Patagonia Case Study
An outdoor clothing manufacturer well-known for its environmental sustainability efforts, Patagonia's e-commerce presence is very noticeable. However, according to a study comparing Patagonia to REI, Patagonia.com's usability falls short to its competitor. Patagonia's web presence seems to suffer a higher rate of abandons and a slightly lower ease of use rating.
analyzing through the eyes of the user
To explore what might contribute to the inferior user ratings, I created a persona that represents the target audience. This ideal persona is a young male adult with a strong interest in athletic apparel and fashion.
Daniel is an outdoor enthusiast. Every chance he gets, Daniel would plan weekend camping trips with his friends and family. He is very environmentally conscious and prefers quality over quantity. Daniel wants outdoor apparels that are trendy and long lasting. With a hectic 9-to-5 schedule, Daniel needs a company that makes its products easily accessible online.
simulating User Flow
Now knowing Daniel's needs and values, I can check out how users similar to himself might use Patagonia.com.
Looking at the user flow I created for Daniel, I see that window shopping on Patagonia.com might become time consuming since every product Daniel considers buying requires two page loads (one for loading the product page and one for loading the previous results page).
I may be able to shorten the time Daniel spends waiting for the pages to load by making product pages inlays instead.
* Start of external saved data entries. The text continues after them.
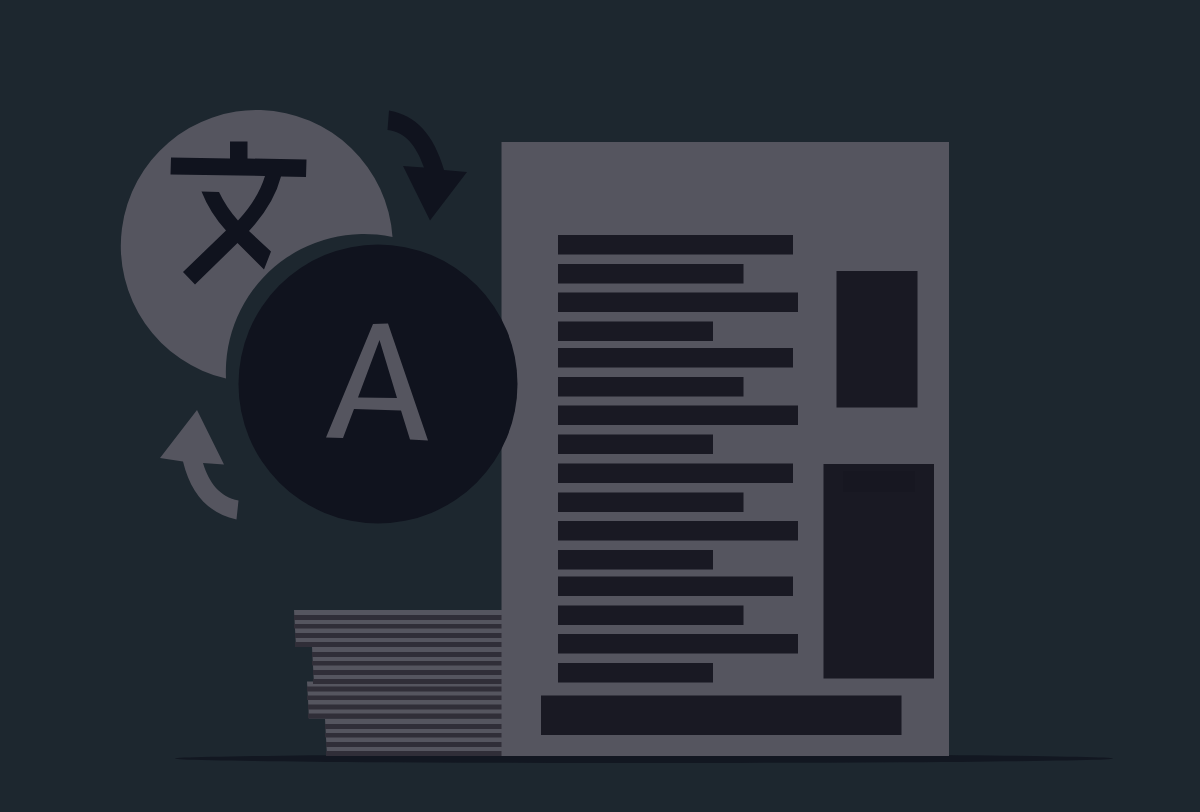
<!DOCTYPE html>
<html lang="en">
<head>
<meta charset="utf-8">
<title>Document translation</title>
<style>
  :root {
    --night: #1d272f;
    --paper: #55555f;
    --ink: #10131e;
    --print: #191923;
    --label: #171721;
    --sheet-edge: #302e38;
    --ground: #121721;
  }
  html, body { margin: 0; height: 100%; overflow: hidden; background: var(--night); }
  svg { display: block; width: 1200px; height: 812px; }
  .night { fill: var(--night); }
  .paper { fill: var(--paper); }
  .ink { fill: var(--ink); }
  .print { fill: var(--print); }
  .label { fill: var(--label); }
  .sheet-edge { fill: var(--sheet-edge); }
  .ground { fill: var(--ground); }
</style>
</head>
<body>
<svg viewBox="0 0 1200 812" role="img" aria-label="A document beside a stack of paper, with two language badges and arrows between them">
  <defs>
    <g id="paragraph">
      <rect x="558" y="235" width="235" height="19.5"/>
      <rect x="558" y="264" width="185.5" height="19.5"/>
      <rect x="558" y="292.5" width="240" height="19.5"/>
      <rect x="558" y="321.5" width="155" height="19.5"/>
    </g>
    <g id="sheets">
      <path class="paper" d="M0 0H240V37H2Z"/>
      <path class="sheet-edge" d="M0 5H240V10H0ZM0 14H240V18.5H0ZM1 23H240V28H1ZM1 32H240V37H1Z"/>
    </g>
  </defs>

  <rect class="night" width="1200" height="812"/>
  <ellipse class="ground" cx="644" cy="758.5" rx="469" ry="4.5"/>

  <g id="paper-stack">
    <use href="#sheets" x="294" y="610"/>
    <use href="#sheets" x="307" y="681.5"/>
    <use href="#sheets" x="312" y="647"/>
    <use href="#sheets" x="325" y="719"/>
  </g>

  <g id="document">
    <rect class="paper" x="501.5" y="142" width="447.5" height="614"/>
    <g class="print">
      <use href="#paragraph"/>
      <use href="#paragraph" y="113"/>
      <use href="#paragraph" y="228.5"/>
      <use href="#paragraph" y="341.5"/>
      <rect x="541" y="695.5" width="360.5" height="39.5"/>
      <rect x="836.5" y="271" width="81" height="136.5"/>
      <rect x="823.5" y="464" width="110.5" height="214.5"/>
    </g>
    <rect class="label" x="843" y="471" width="72" height="21"/>
  </g>

  <g id="source-language">
    <path class="paper" d="M392.5 237A136 136 0 1 0 226 378.5A138 138 0 0 1 392.5 237Z"/>
    <g class="ink">
      <path d="M230 141.5H247.5V158.5L306.5 159.5L306 177L281 176.5Q274 204 249 231L271 251.5L264 269.5L237.500 243L195 284.500L183 272L226 230.500Q210 213 201.500 191.500L219 192Q226 207 238 220.500Q258 199 265 176L170.500 174.500L171 157.500L230 158.500Z"/>
    </g>
  </g>

  <g id="target-language">
    <circle class="ink" cx="378" cy="384" r="139.5"/>
    <path class="paper" fill-rule="evenodd" d="M373 324L388 323.500L428 440.500L410 439.500L401 410.500L354 409L343 438L326 437.500ZM379.500 340L358 397.500L397 398Z"/>
  </g>

  <g id="swap-arrows">
    <path class="ink" d="M389 110.500C416 115 434 135 444 170L467 172L430 220.500L403 166L424 167.500C416 145 405 132 387.500 130Z"/>
    <path class="paper" d="M197 410L224 464.500L203 463C209 483 220 497 238.500 500.500L236.500 519.500C208 513 191 494 183 461.500L160 458Z"/>
  </g>
</svg>
</body>
</html>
This way, only the needed information gets loaded on request. And by keeping Daniel on the same page at all times, I welcome a smoother transition between tasks.
Once I have identified potential usability issues Daniel might encounter, I can start to put the pieces together by giving my design structure through wireframes.
Since mobile users are now a big part of the e-commerce world, I must also consider scenarios with Daniel accessing the website from his smartphone.